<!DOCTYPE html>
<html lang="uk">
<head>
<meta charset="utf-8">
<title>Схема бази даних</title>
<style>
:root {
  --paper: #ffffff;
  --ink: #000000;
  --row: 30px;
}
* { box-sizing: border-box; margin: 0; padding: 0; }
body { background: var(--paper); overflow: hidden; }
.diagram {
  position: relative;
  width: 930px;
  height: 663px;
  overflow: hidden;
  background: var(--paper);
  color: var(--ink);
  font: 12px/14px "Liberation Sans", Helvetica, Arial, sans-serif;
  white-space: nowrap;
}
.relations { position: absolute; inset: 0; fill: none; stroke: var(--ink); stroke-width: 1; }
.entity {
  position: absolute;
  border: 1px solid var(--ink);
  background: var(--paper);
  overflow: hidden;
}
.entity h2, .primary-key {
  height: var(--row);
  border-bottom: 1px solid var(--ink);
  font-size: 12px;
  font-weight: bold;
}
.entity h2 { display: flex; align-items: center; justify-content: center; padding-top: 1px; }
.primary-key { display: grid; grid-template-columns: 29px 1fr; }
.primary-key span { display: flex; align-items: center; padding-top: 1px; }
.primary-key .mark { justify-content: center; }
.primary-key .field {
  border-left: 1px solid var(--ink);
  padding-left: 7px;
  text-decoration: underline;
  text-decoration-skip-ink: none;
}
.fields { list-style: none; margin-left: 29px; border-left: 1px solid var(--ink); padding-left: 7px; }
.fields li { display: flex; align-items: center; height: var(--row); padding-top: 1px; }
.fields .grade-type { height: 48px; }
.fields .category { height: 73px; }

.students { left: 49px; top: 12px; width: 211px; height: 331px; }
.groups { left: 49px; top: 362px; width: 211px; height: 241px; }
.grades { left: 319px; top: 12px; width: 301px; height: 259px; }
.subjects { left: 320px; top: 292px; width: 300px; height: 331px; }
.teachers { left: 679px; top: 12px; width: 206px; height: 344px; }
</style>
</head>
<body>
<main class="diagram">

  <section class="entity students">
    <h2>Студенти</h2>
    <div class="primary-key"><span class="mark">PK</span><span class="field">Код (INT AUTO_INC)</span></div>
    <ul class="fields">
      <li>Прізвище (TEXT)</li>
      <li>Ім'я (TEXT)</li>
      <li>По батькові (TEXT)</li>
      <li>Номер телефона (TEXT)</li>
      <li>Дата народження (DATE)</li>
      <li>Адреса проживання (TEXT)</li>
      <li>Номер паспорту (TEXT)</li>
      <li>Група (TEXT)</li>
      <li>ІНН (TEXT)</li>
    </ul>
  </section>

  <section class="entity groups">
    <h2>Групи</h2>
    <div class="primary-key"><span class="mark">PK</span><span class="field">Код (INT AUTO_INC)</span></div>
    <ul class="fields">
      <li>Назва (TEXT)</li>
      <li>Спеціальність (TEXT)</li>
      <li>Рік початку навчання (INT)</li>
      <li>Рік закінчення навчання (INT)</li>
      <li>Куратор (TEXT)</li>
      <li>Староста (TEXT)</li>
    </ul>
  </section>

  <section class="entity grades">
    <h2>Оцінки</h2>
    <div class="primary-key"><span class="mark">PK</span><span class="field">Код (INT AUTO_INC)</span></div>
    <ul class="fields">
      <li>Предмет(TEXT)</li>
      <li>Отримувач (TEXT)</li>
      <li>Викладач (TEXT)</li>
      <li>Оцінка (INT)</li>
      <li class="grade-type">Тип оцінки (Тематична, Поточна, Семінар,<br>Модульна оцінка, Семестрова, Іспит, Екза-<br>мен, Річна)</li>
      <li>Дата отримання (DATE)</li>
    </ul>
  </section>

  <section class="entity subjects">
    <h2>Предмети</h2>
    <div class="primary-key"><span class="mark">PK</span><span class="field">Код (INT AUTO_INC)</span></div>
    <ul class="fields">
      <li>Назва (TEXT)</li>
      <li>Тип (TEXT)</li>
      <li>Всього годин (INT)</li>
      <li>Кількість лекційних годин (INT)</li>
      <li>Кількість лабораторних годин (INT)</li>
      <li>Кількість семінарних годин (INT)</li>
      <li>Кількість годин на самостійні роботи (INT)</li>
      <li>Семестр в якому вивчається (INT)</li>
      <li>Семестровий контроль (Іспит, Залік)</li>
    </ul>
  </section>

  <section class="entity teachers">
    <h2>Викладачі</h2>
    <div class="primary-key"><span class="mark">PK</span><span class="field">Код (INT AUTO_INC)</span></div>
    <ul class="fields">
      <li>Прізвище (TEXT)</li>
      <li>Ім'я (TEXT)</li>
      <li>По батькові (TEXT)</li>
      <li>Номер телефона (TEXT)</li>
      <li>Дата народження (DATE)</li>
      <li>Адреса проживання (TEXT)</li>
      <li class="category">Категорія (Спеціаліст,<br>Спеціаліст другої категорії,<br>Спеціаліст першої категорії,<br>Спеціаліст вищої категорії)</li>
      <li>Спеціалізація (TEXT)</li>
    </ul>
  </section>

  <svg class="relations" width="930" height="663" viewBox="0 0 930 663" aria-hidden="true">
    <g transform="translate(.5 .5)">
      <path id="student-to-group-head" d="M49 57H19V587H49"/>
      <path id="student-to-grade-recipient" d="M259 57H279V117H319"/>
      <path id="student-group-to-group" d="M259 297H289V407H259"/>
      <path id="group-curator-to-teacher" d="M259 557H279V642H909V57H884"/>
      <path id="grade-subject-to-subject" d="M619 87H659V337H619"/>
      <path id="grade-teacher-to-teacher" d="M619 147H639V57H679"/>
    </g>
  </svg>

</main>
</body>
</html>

◆ ◆ ◆ ◆ ◆

_What to work on_.
Once you have read the entries, repeat them all exactly.

_Response area_.
<!DOCTYPE html>
<html lang="uk">
<head>
<meta charset="utf-8">
<title>Схема бази даних</title>
<style>
:root {
  --paper: #ffffff;
  --ink: #000000;
  --row: 30px;
}
* { box-sizing: border-box; margin: 0; padding: 0; }
body { background: var(--paper); overflow: hidden; }
.diagram {
  position: relative;
  width: 930px;
  height: 663px;
  overflow: hidden;
  background: var(--paper);
  color: var(--ink);
  font: 12px/14px "Liberation Sans", Helvetica, Arial, sans-serif;
  white-space: nowrap;
}
.relations { position: absolute; inset: 0; fill: none; stroke: var(--ink); stroke-width: 1; }
.entity {
  position: absolute;
  border: 1px solid var(--ink);
  background: var(--paper);
  overflow: hidden;
}
.entity h2, .primary-key {
  height: var(--row);
  border-bottom: 1px solid var(--ink);
  font-size: 12px;
  font-weight: bold;
}
.entity h2 { display: flex; align-items: center; justify-content: center; padding-top: 1px; }
.primary-key { display: grid; grid-template-columns: 29px 1fr; }
.primary-key span { display: flex; align-items: center; padding-top: 1px; }
.primary-key .mark { justify-content: center; }
.primary-key .field {
  border-left: 1px solid var(--ink);
  padding-left: 7px;
  text-decoration: underline;
  text-decoration-skip-ink: none;
}
.fields { list-style: none; margin-left: 29px; border-left: 1px solid var(--ink); padding-left: 7px; }
.fields li { display: flex; align-items: center; height: var(--row); padding-top: 1px; }
.fields .grade-type { height: 48px; }
.fields .category { height: 73px; }

.students { left: 49px; top: 12px; width: 211px; height: 331px; }
.groups { left: 49px; top: 362px; width: 211px; height: 241px; }
.grades { left: 319px; top: 12px; width: 301px; height: 259px; }
.subjects { left: 320px; top: 292px; width: 300px; height: 331px; }
.teachers { left: 679px; top: 12px; width: 206px; height: 344px; }
</style>
</head>
<body>
<main class="diagram">

  <section class="entity students">
    <h2>Студенти</h2>
    <div class="primary-key"><span class="mark">PK</span><span class="field">Код (INT AUTO_INC)</span></div>
    <ul class="fields">
      <li>Прізвище (TEXT)</li>
      <li>Ім'я (TEXT)</li>
      <li>По батькові (TEXT)</li>
      <li>Номер телефона (TEXT)</li>
      <li>Дата народження (DATE)</li>
      <li>Адреса проживання (TEXT)</li>
      <li>Номер паспорту (TEXT)</li>
      <li>Група (TEXT)</li>
      <li>ІНН (TEXT)</li>
    </ul>
  </section>

  <section class="entity groups">
    <h2>Групи</h2>
    <div class="primary-key"><span class="mark">PK</span><span class="field">Код (INT AUTO_INC)</span></div>
    <ul class="fields">
      <li>Назва (TEXT)</li>
      <li>Спеціальність (TEXT)</li>
      <li>Рік початку навчання (INT)</li>
      <li>Рік закінчення навчання (INT)</li>
      <li>Куратор (TEXT)</li>
      <li>Староста (TEXT)</li>
    </ul>
  </section>

  <section class="entity grades">
    <h2>Оцінки</h2>
    <div class="primary-key"><span class="mark">PK</span><span class="field">Код (INT AUTO_INC)</span></div>
    <ul class="fields">
      <li>Предмет(TEXT)</li>
      <li>Отримувач (TEXT)</li>
      <li>Викладач (TEXT)</li>
      <li>Оцінка (INT)</li>
      <li class="grade-type">Тип оцінки (Тематична, Поточна, Семінар,<br>Модульна оцінка, Семестрова, Іспит, Екза-<br>мен, Річна)</li>
      <li>Дата отримання (DATE)</li>
    </ul>
  </section>

  <section class="entity subjects">
    <h2>Предмети</h2>
    <div class="primary-key"><span class="mark">PK</span><span class="field">Код (INT AUTO_INC)</span></div>
    <ul class="fields">
      <li>Назва (TEXT)</li>
      <li>Тип (TEXT)</li>
      <li>Всього годин (INT)</li>
      <li>Кількість лекційних годин (INT)</li>
      <li>Кількість лабораторних годин (INT)</li>
      <li>Кількість семінарних годин (INT)</li>
      <li>Кількість годин на самостійні роботи (INT)</li>
      <li>Семестр в якому вивчається (INT)</li>
      <li>Семестровий контроль (Іспит, Залік)</li>
    </ul>
  </section>

  <section class="entity teachers">
    <h2>Викладачі</h2>
    <div class="primary-key"><span class="mark">PK</span><span class="field">Код (INT AUTO_INC)</span></div>
    <ul class="fields">
      <li>Прізвище (TEXT)</li>
      <li>Ім'я (TEXT)</li>
      <li>По батькові (TEXT)</li>
      <li>Номер телефона (TEXT)</li>
      <li>Дата народження (DATE)</li>
      <li>Адреса проживання (TEXT)</li>
      <li class="category">Категорія (Спеціаліст,<br>Спеціаліст другої категорії,<br>Спеціаліст першої категорії,<br>Спеціаліст вищої категорії)</li>
      <li>Спеціалізація (TEXT)</li>
    </ul>
  </section>

  <svg class="relations" width="930" height="663" viewBox="0 0 930 663" aria-hidden="true">
    <g transform="translate(.5 .5)">
      <path id="student-to-group-head" d="M49 57H19V587H49"/>
      <path id="student-to-grade-recipient" d="M259 57H279V117H319"/>
      <path id="student-group-to-group" d="M259 297H289V407H259"/>
      <path id="group-curator-to-teacher" d="M259 557H279V642H909V57H884"/>
      <path id="grade-subject-to-subject" d="M619 87H659V337H619"/>
      <path id="grade-teacher-to-teacher" d="M619 147H639V57H679"/>
    </g>
  </svg>

</main>
</body>
</html>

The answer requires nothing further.